Nutritional fats and the risk of type 2 diabetes and cancer.

Auteur(s) :
Keller U., Stoeckli R.
Date :
Déc, 2004
Source(s) :
PHYSIOL BEHAV. #83:4 p611-615
Adresse :
Division of Endocrinology, Diabetology and Clinical Nutrition, Department of Internal Medicine, University Hospital, Petersgraben 4, CH-4031 Basel, Switzerland.

Sommaire de l'article

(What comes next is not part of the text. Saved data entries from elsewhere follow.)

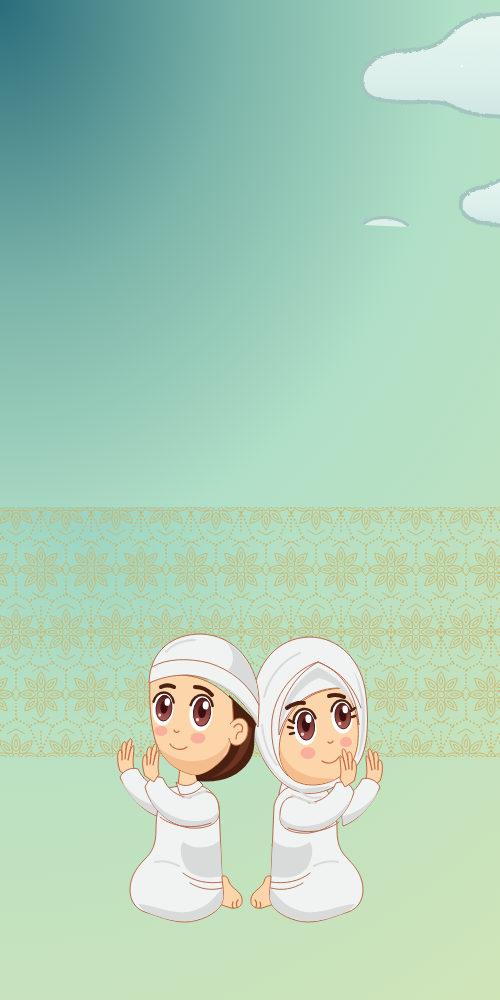
<!DOCTYPE html>
<html lang="en">
<head>
<meta charset="utf-8">
<title>Children in prayer</title>
<style>
:root {
  --sky-deep: #2a6d7b;
  --sky-mid: #7db5aa;
  --sky-pale: #b0dfc7;
  --meadow: #d0e4b8;
  --gold: #cdb164;
  --cloud-edge: #a3c5c0;
  --cloth: #f1f3f2;
  --cloth-shade: #d9dbdb;
  --cloth-line: #b5694c;
  --skin: #fcd5ab;
  --skin-shade: #f3bd8d;
  --skin-line: #c0673c;
  --hair: #4a2012;
  --blush: #f7a597;
}
html, body { margin: 0; height: 100%; overflow: hidden; }
.poster { display: block; width: 500px; height: 1000px; }
.ornament { fill: none; stroke: var(--gold); stroke-width: .8; }
.dots { stroke-width: 1.5; stroke-dasharray: 1.6 2.2; }
.cloud { fill: url(#cloud-fill); stroke: var(--cloud-edge); stroke-width: 4; filter: url(#rough); }
.cloth { fill: var(--cloth); stroke: var(--cloth-line); stroke-width: 1; stroke-linejoin: round; }
.shade { fill: var(--cloth-shade); }
.skin { fill: var(--skin); stroke: var(--skin-line); stroke-width: 1; stroke-linejoin: round; }
.skin-shade { fill: var(--skin-shade); }
.hair { fill: var(--hair); }
.fold { fill: none; stroke: var(--cloth-line); stroke-width: 1; stroke-linecap: round; }
.fold-soft { fill: none; stroke: var(--cloth-shade); stroke-width: 2; stroke-linecap: round; }
.brow { fill: none; stroke: var(--hair); stroke-width: 4; stroke-linecap: round; }
.lash { fill: none; stroke: var(--hair); stroke-width: 2.6; stroke-linecap: round; }
.smile { fill: none; stroke: var(--skin-line); stroke-width: 1.2; stroke-linecap: round; }
.blush { fill: var(--blush); opacity: .8; }
</style>
</head>
<body>
<svg class="poster" viewBox="0 0 500 1000" role="img" aria-label="A boy and a girl in white kneel back to back in prayer under a green sky">
  <defs>
    <radialGradient id="sky" gradientUnits="userSpaceOnUse" cx="0" cy="0" r="1" gradientTransform="scale(956 1176)">
      <stop offset="0" stop-color="var(--sky-deep)"/>
      <stop offset=".25" stop-color="var(--sky-mid)"/>
      <stop offset=".475" stop-color="var(--sky-pale)"/>
      <stop offset="1" stop-color="var(--meadow)"/>
    </radialGradient>
    <radialGradient id="band-glow" gradientUnits="userSpaceOnUse" cx="90" cy="535" r="190">
      <stop offset="0" stop-color="#8fcfc0" stop-opacity=".55"/>
      <stop offset="1" stop-color="#8fcfc0" stop-opacity="0"/>
    </radialGradient>
    <linearGradient id="cloud-fill" x1="0" y1="0" x2="0" y2="1">
      <stop offset="0" stop-color="#e6f5ee"/>
      <stop offset=".6" stop-color="#dcefeb"/>
      <stop offset="1" stop-color="#cfe6e2"/>
    </linearGradient>
    <linearGradient id="iris" x1="0" y1="0" x2="0" y2="1">
      <stop offset="0" stop-color="#571c1c"/>
      <stop offset="1" stop-color="#b0605a"/>
    </linearGradient>
    <filter id="rough" x="-10%" y="-10%" width="120%" height="120%">
      <feTurbulence type="fractalNoise" baseFrequency=".25" numOctaves="2" seed="4"/>
      <feDisplacementMap in="SourceGraphic" scale="3"/>
    </filter>

    <path id="petal" d="M0-5C-6-10-5-16 0-23C5-16 6-10 0-5ZM0-9C-2-12-2-15 0-18C2-15 2-12 0-9Z"/>
    <g id="petal-cross">
      <use href="#petal"/>
      <use href="#petal" transform="rotate(90)"/>
      <use href="#petal" transform="rotate(180)"/>
      <use href="#petal" transform="rotate(270)"/>
    </g>
    <g id="rosette">
      <use href="#petal-cross"/>
      <use href="#petal-cross" transform="rotate(45)"/>
      <circle r="3.5"/>
      <path d="M-9-23L0-28L9-23M-9 23L0 28L9 23"/>
    </g>
    <pattern id="lattice" patternUnits="userSpaceOnUse" x="-9" y="507" width="50" height="125">
      <g class="ornament">
        <use href="#rosette" x="25" y="0"/>
        <use href="#rosette" x="25" y="125"/>
        <use href="#rosette" x="0" y="62.5"/>
        <use href="#rosette" x="50" y="62.5"/>
        <path class="dots" d="M0 5L12 31L0 36M50 5L38 31L50 36M12 31L25 38L38 31M25 38V54M0 120L12 94L0 89M50 120L38 94L50 89M12 94L25 87L38 94M25 87V71M0 0V26M50 0V26M0 99V125M50 99V125"/>
        <path d="M20 62L25 55L30 62L25 69ZM-5 0L0-7L5 0L0 7ZM45 0L50-7L55 0L50 7ZM-5 125L0 118L5 125ZM45 125L50 118L55 125Z"/>
      </g>
    </pattern>

    <g id="eye">
      <ellipse rx="11.5" ry="18" fill="#fff"/>
      <ellipse cx="1" cy="-1" rx="8.6" ry="14" fill="url(#iris)" stroke="#4a1715"/>
      <ellipse cx="1" cy="-2" rx="4" ry="7" fill="#3a0f10"/>
      <ellipse cx="4" cy="-8" rx="3" ry="4.2" fill="#fff"/>
      <circle cx="-3" cy="7" r="1.7" fill="#f3d3cd"/>
      <path class="lash" d="M-11-7C-9-20 7-23 11-8"/>
    </g>

    <g id="hand">
      <path class="skin" d="M120 771C117 763 117 754 119 751C120 749 122 750 122 753C121 746 123 741 125 742C127 742 126 746 126 750C127 744 129 738 131 739C133 740 131 746 130 751C132 746 134 744 134 747C134 753 132 762 134 769L129 777Z"/>
      <path class="smile" d="M122 753V760M126 750L125 759M130 751L128 760"/>
    </g>

    <g id="robe">
      <path class="skin" d="M219 878C224 874 228 876 229 882C232 889 241 891 242 899C243 906 238 909 231 908L216 903Z"/>
      <path class="smile" d="M237 907C236 904 236 902 238 900M233 908C232 906 232 904 233 902"/>
      <path class="cloth" d="M168 788C158 800 156 815 156 830C156 845 152 852 145 859C135 869 130 879 130 890C130 901 136 909 145 912C158 916 171 922 185 922C199 922 216 914 221 905C225 899 223 888 222 878L219 806C216 791 203 784 190 784Z"/>
      <path class="shade" d="M183 842C195 851 212 848 220 840L222 876C209 879 195 878 187 869C182 862 178 850 183 842ZM138 904C155 905 170 914 187 912C203 910 214 900 222 888C225 898 223 906 213 912C195 924 178 922 163 918C151 914 143 912 138 904Z"/>
      <path class="fold" d="M183 873C194 882 209 884 222 882M190 883C200 889 211 891 222 888"/>
      <path class="fold-soft" d="M155 862C163 860 171 862 179 866"/>
    </g>

    <g id="far-arm">
      <use href="#hand"/>
      <path class="cloth" d="M120 777C124 770 131 767 138 769C142 778 151 786 160 790L157 816C143 811 128 796 120 777Z"/>
      <path class="shade" d="M121 780C130 794 144 804 158 806L157 815C142 810 129 797 121 780Z"/>
    </g>
    <g id="near-arm">
      <path class="cloth" d="M145 787C149 778 155 775 163 778C167 789 178 797 190 798C207 785 220 793 219 813C219 824 207 829 190 828C168 825 151 809 145 787Z"/>
      <path class="shade" d="M147 792C158 811 177 822 198 821C208 821 215 817 219 810C220 823 208 828 190 827C169 824 154 812 147 792Z"/>
      <path class="fold" d="M160 817C174 828 195 829 211 823" stroke-width="2"/>
      <path class="fold-soft" d="M183 798C193 797 201 793 207 790"/>
      <use href="#hand" transform="translate(25 5)"/>
    </g>
  </defs>

  <rect id="backdrop" width="500" height="1000" fill="url(#sky)"/>

  <g id="clouds">
    <path class="cloud" d="M506 14C474 13 460 23 445 38C431 51 416 49 397 51C374 54 359 69 362 84C364 100 382 101 402 102C424 103 440 99 456 108C470 115 486 116 506 117Z"/>
    <path class="cloud" d="M506 179C496 179 491 187 478 188C465 191 459 199 461 208C464 221 482 224 506 226Z"/>
    <path d="M363 225C374 215 396 214 410 227Z" fill="#dcefeb"/>
    <path d="M363 224C374 215 396 215 409 226" fill="none" stroke="var(--cloud-edge)" stroke-width="3" filter="url(#rough)"/>
    <circle cx="462" cy="66" r="1" fill="#fff"/>
  </g>

  <g id="ornament-band">
    <rect y="507" width="500" height="250" fill="url(#band-glow)"/>
    <rect y="507" width="500" height="250" fill="url(#lattice)"/>
  </g>

  <g id="girl">
    <path class="cloth" d="M283 780C275 800 277 825 272 846C275 849 280 846 283 842L296 792Z"/>
    <use href="#far-arm" transform="translate(500 10) scale(-1 1)"/>
    <use href="#robe" transform="translate(493 0) scale(-1 1)"/>
    <path class="cloth" d="M252 700C256 662 278 638 309 637C339 637 362 660 366 695C369 722 368 749 358 764C345 784 323 796 304 793C275 788 249 751 252 700Z"/>
    <path class="shade" d="M253 702C255 750 273 781 302 789L331 786C318 795 300 796 286 784C262 765 249 738 253 702ZM352 669C363 687 365 727 357 759C369 740 368 688 352 669Z"/>
    <path class="skin" d="M281 735C276 755 282 773 295 781C309 788 326 785 338 778C353 769 360 749 358 726C356 707 351 695 345 688C321 688 291 698 281 735Z"/>
    <path class="skin-shade" d="M280 745C283 765 300 776 320 778L336 779C322 786 302 786 292 778C282 770 279 758 280 745Z"/>
    <path class="cloth" d="M279 735C277 703 294 675 318 662C341 671 356 691 359 725C355 706 349 695 343 688C315 687 289 701 279 735Z"/>
    <path class="shade" d="M280 729C281 702 296 679 318 667C336 676 349 688 355 707C347 692 336 683 319 678C303 684 287 702 280 729Z"/>
    <path class="fold" d="M318 662C300 667 276 688 272 720C270 744 276 765 288 776M318 662C337 670 352 682 361 708"/>
    <path class="fold-soft" d="M264 697C269 676 283 660 300 653M262 725C264 742 269 756 277 765"/>
    <use href="#eye" transform="translate(305 727) rotate(-4)"/>
    <use href="#eye" transform="translate(342 717) rotate(-4) scale(.92)"/>
    <path class="lash" d="M294 723L289 720M293 728L288 727M294 733L290 734M351 711L355 708M352 717L355 716" stroke-width="1.6"/>
    <path class="brow" d="M287 708C293 704 298 702 304 703M329 696C335 694 340 695 344 697"/>
    <ellipse class="blush" cx="308" cy="753" rx="7.5" ry="6"/>
    <ellipse class="blush" cx="346" cy="742" rx="6" ry="5"/>
    <path class="smile" d="M322 761C328 765 335 763 339 757M328 742C330 744 332 743 333 741"/>
    <use href="#near-arm" transform="translate(499 5) scale(-1 1)"/>
    <path class="fold-soft" d="M300 791C306 797 314 799 321 797"/>
  </g>

  <g id="boy">
    <use href="#far-arm"/>
    <use href="#robe"/>
    <path class="skin" d="M180 768L178 785C185 791 194 790 198 783L200 770Z"/>
    <path class="cloth" d="M176 782C182 787 191 787 198 780L203 785C197 793 187 796 180 794Z"/>
    <path class="hair" d="M229 695L257 722C252 735 257 746 251 758C242 775 222 784 197 781L194 770L230 741Z"/>
    <path d="M252 728C251 751 238 771 211 778C233 767 243 748 244 725Z" fill="#6b3420"/>
    <path class="skin" d="M150 681C149 705 151 727 156 743C163 760 175 770 190 774C202 777 216 768 227 754C232 745 235 725 232 700C207 673 176 670 150 681Z"/>
    <path class="skin-shade" d="M157 745C171 761 194 766 214 756C221 752 227 746 230 738C229 756 211 773 197 775C180 773 165 763 157 745Z"/>
    <path class="skin" d="M230 724C238 714 247 718 248 727C249 738 242 747 234 745C231 744 229 741 229 738"/>
    <path class="smile" d="M234 727C239 721 244 725 242 731M236 739C236 733 239 731 242 732"/>
    <path class="cloth" d="M149 683C150 650 173 634 201 634C234 635 260 663 259 706L258 727C243 696 217 677 187 675C172 675 160 678 149 683Z"/>
    <path class="shade" d="M225 641C250 656 260 682 258 704C250 688 240 678 228 670C236 662 234 650 225 641ZM215 681C231 688 246 701 257 717L258 726C245 699 222 681 194 676Z"/>
    <path class="fold" d="M152 667C167 658 189 658 209 663C232 670 249 685 259 705"/>
    <path class="fold-soft" d="M166 652C174 643 185 640 195 640"/>
    <use href="#eye" transform="translate(163 709) rotate(5) scale(.92)"/>
    <use href="#eye" transform="translate(201 713) rotate(5)"/>
    <path class="brow" d="M161 687C165 685 170 685 174 687M195 687C202 687 208 690 212 695"/>
    <ellipse class="blush" cx="161" cy="731" rx="6.5" ry="5"/>
    <ellipse class="blush" cx="198" cy="738" rx="7.5" ry="5.5"/>
    <path class="smile" d="M170 744C174 750 182 751 187 747M174 730C175 733 178 733 179 731"/>
    <use href="#near-arm"/>
  </g>
</svg>
</body>
</html>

Dietary factors are important predictors for the risk of diabetes type 2. Increased consumption of fibre-rich foods, fruits and vegetables as well as limited amounts of total and saturated fats are essential elements in the prevention of diabetes type 2. The association between these dietary factors and the appearance of diabetes was not only present in cohort studies but were also major elements in the dietary part of the two large diabetes prevention trials (Finnish Diabetes Prevention Study, Diabetes Prevention Program). There is also strong evidence for a relation between obesity and total fat intake and the incidence of certain types of cancers. There is a significant correlation between total fat intake and the risk of cancer; however, it is much weaker than that of the effect of red meat. Recommendations to decrease red meat intake, particularly processed meat, may decrease the risk of colorectal and prostate cancer and may have beneficial effects on breast cancer as well, although this evidence is less compelling. Overall, recommendations focused on controlling or reducing body weight by regular physical activity and avoidance of excessive energy intake from all sources, particularly from fat and saturated fats, by increasing consumption of fibre-rich carbohydrates, vegetables and fruits are effective in decreasing the risk for type 2 diabetes by more than 50% in high-risk individuals. Similar dietary patterns are likely to diminish the manifestation of certain forms of cancers. These conclusions are in agreement with current recommendations for cancer prevention as propagated by the American Cancer Society.

Source : Pubmed